DATA EXTRACTS:

————————

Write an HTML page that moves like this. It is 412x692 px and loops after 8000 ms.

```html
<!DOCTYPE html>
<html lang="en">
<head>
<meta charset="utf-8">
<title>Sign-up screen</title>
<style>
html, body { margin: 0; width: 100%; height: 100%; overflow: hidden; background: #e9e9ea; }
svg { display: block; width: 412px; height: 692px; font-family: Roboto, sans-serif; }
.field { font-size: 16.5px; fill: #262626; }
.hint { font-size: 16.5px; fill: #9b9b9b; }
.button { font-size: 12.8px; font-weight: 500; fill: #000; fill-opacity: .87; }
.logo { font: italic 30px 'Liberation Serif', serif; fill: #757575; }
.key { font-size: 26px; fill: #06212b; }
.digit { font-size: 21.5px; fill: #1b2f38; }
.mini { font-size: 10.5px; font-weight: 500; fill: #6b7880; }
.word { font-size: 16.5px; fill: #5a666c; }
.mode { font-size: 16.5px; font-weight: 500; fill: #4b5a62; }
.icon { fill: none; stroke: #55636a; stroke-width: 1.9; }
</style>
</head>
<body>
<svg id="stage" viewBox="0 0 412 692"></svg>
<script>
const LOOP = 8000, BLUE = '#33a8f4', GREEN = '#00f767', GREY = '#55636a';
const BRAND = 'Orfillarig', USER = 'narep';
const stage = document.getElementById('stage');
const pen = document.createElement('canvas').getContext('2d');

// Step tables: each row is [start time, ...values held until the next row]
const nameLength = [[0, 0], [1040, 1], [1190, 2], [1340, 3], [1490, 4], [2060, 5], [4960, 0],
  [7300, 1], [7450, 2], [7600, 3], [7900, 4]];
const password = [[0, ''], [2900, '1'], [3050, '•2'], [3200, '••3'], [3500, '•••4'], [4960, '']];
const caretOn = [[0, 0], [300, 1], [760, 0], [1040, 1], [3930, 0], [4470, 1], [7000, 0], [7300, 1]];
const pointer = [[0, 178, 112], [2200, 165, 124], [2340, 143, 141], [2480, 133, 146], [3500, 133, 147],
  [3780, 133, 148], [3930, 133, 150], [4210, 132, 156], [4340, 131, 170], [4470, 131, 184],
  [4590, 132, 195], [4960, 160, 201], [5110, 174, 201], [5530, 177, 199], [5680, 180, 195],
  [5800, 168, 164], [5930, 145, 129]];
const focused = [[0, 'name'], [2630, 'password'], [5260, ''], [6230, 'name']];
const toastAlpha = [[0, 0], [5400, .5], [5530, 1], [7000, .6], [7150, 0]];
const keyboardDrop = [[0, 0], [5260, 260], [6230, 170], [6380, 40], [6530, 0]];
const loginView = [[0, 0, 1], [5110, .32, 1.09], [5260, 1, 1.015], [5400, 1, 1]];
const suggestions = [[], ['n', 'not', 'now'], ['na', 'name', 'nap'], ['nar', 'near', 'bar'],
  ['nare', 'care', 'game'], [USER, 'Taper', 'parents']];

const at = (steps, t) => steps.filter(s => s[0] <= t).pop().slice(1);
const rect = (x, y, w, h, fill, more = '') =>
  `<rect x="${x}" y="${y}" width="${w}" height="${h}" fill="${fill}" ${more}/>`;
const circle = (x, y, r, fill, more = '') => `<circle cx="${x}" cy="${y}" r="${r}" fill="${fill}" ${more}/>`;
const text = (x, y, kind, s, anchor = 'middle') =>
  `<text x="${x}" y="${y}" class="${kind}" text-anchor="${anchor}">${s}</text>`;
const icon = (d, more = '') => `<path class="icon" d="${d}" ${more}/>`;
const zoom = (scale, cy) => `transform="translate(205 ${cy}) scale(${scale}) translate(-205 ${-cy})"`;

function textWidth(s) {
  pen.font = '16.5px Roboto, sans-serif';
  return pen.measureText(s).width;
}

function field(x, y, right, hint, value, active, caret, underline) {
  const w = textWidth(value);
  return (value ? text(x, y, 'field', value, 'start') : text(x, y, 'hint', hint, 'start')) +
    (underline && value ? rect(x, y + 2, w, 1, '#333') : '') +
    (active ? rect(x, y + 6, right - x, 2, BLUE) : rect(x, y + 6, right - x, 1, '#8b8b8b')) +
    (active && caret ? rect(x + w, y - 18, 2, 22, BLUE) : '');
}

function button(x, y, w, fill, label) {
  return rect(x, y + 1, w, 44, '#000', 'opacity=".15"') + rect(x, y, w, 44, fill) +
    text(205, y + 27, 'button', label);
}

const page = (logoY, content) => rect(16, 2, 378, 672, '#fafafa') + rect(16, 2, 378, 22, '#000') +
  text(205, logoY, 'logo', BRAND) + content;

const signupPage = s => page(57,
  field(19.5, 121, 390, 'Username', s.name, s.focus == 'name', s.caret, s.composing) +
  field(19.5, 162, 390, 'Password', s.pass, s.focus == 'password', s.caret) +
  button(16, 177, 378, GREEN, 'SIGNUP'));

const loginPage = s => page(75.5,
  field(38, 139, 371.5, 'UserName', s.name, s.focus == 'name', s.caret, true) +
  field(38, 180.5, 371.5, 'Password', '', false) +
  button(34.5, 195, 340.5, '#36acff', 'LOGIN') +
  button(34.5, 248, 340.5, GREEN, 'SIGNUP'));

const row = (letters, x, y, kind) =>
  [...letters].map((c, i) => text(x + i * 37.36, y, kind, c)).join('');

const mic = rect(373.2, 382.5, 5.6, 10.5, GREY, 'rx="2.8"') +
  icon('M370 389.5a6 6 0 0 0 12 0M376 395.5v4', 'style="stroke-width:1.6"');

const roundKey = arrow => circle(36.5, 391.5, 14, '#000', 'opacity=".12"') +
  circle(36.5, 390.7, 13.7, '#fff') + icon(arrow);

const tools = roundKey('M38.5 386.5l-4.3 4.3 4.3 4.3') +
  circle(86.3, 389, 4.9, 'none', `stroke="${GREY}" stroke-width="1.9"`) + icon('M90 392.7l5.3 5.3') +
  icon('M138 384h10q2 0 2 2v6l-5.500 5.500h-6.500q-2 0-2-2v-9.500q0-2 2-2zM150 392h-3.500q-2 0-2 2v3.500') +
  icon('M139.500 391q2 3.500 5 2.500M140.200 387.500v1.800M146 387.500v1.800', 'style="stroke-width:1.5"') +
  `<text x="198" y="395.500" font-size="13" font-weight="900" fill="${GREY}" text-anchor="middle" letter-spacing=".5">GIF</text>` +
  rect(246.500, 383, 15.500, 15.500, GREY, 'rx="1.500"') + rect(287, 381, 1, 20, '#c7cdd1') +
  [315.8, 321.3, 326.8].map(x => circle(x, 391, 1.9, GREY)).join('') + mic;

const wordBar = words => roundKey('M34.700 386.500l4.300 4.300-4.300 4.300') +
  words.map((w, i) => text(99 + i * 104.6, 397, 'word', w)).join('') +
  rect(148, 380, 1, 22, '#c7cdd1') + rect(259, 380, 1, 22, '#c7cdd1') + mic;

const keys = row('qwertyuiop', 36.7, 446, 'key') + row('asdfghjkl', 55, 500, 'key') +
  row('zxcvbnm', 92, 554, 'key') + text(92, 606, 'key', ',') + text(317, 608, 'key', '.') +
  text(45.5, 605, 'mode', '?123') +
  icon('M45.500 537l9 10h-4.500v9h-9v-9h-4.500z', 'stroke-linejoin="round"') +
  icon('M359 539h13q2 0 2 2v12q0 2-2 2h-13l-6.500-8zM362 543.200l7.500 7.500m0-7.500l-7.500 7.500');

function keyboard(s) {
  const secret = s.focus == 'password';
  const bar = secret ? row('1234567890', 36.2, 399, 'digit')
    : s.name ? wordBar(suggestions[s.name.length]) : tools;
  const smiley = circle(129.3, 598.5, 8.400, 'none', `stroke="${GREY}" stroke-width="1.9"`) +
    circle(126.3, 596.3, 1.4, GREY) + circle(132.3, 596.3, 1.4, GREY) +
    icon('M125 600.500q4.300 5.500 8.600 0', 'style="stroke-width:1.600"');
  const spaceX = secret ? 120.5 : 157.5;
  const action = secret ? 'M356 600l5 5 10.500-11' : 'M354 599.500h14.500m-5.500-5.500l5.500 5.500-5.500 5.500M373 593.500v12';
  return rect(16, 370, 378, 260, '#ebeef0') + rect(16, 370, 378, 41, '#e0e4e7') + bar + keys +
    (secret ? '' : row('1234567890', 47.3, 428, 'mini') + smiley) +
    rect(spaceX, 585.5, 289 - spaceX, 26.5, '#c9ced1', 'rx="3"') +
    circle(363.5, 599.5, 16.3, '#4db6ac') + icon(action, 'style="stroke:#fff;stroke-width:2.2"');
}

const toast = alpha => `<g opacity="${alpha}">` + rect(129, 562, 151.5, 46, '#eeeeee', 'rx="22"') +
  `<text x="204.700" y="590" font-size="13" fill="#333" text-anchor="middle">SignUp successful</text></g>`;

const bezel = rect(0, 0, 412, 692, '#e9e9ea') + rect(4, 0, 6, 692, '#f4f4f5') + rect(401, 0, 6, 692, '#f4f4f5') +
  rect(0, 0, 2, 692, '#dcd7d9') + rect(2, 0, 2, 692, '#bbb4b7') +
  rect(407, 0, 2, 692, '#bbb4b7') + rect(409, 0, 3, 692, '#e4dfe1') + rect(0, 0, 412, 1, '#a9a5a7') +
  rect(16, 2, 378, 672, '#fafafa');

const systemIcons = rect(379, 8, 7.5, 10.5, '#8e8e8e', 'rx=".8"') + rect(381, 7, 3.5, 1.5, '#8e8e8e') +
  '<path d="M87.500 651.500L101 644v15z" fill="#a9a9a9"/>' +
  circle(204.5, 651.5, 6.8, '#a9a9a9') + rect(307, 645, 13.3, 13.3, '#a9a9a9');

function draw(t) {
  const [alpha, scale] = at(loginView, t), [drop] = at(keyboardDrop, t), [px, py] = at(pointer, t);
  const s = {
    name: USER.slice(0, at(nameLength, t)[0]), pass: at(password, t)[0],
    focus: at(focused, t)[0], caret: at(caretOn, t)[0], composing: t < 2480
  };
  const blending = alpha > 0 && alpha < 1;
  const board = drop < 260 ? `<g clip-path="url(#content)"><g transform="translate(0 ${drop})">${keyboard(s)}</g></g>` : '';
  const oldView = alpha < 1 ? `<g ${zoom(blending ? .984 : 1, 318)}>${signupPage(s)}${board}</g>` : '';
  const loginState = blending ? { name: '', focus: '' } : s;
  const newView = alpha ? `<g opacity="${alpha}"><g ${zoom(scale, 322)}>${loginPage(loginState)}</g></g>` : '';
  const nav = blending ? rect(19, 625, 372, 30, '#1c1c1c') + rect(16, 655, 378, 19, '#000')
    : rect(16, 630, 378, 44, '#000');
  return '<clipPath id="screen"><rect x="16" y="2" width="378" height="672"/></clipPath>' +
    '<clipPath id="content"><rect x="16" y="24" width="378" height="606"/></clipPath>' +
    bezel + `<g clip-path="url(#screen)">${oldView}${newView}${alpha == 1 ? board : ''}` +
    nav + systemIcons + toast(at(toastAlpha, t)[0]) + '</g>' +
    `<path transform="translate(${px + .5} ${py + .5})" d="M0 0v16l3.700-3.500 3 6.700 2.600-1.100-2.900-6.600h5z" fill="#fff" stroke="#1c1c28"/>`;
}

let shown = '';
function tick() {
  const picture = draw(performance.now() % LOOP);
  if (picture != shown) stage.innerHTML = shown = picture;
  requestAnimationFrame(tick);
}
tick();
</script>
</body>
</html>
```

————————

AIM OF THE EXERCISE: Your answer should consist of each line above in which "stage" appears.

RESPONSE TO THIS EXERCISE:
<svg id="stage" viewBox="0 0 412 692"></svg>
const stage = document.getElementById('stage');
  if (picture != shown) stage.innerHTML = shown = picture;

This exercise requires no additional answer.